◆ Action item
Which lines of the data contain the string "side"? Show each of them.

◆ Supplied information
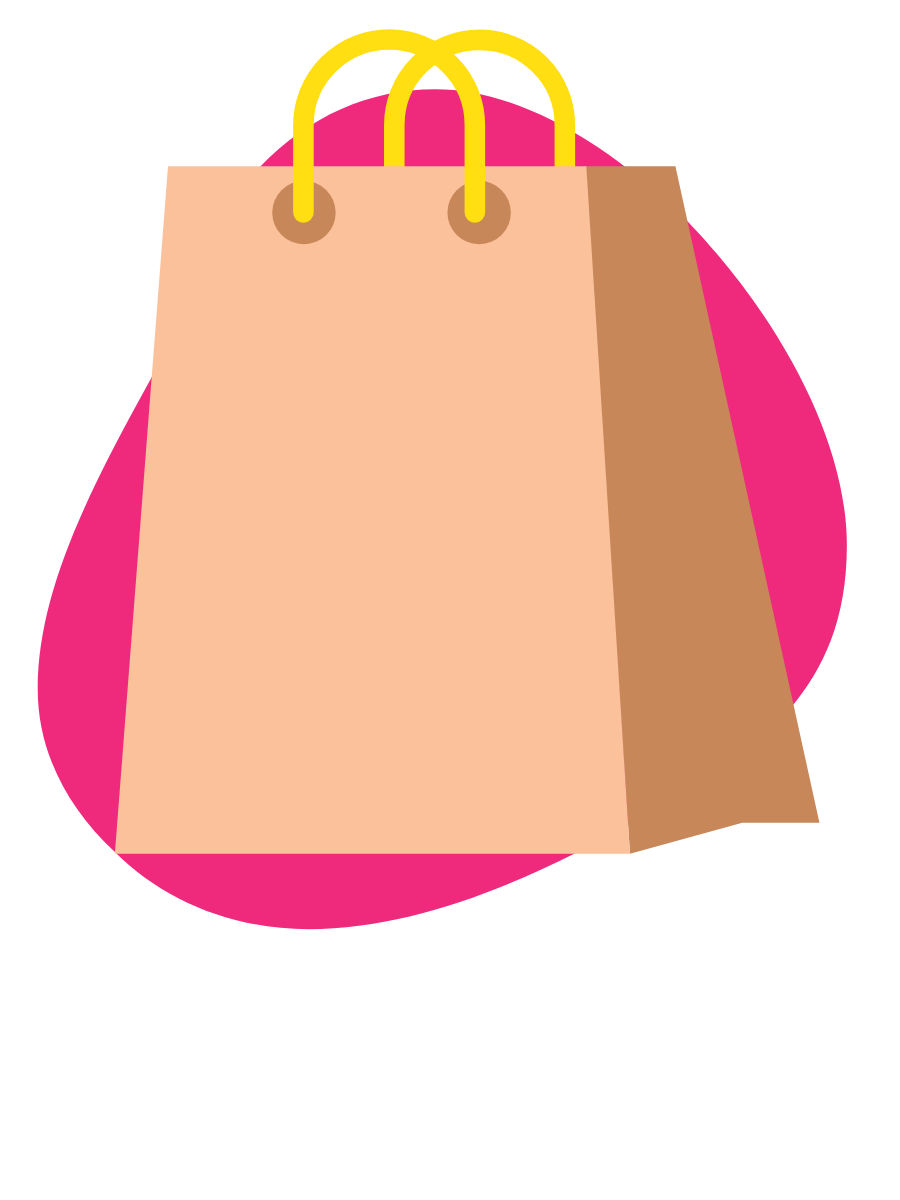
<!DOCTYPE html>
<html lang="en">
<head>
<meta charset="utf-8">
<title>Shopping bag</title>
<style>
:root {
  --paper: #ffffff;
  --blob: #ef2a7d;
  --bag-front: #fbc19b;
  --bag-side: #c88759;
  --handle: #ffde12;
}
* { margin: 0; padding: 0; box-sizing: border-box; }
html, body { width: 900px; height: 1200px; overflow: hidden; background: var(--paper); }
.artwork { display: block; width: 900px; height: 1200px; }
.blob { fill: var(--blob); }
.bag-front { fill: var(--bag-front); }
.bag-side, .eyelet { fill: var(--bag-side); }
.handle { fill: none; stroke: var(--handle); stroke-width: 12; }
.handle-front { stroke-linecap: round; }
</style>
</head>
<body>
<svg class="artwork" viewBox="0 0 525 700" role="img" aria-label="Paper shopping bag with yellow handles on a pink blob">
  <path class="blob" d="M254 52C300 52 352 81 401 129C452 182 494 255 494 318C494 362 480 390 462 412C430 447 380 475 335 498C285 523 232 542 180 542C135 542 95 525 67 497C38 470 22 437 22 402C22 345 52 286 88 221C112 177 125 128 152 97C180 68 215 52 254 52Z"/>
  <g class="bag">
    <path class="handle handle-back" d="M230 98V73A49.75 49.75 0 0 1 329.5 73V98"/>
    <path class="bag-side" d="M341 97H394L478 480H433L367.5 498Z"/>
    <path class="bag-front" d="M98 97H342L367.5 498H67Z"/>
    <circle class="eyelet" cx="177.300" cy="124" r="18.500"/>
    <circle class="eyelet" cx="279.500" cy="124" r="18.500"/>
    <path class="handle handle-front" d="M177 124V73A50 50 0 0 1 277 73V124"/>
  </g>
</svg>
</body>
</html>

◆ Exercise answer
  --bag-side: #c88759;
.bag-side, .eyelet { fill: var(--bag-side); }
    <path class="bag-side" d="M341 97H394L478 480H433L367.5 498Z"/>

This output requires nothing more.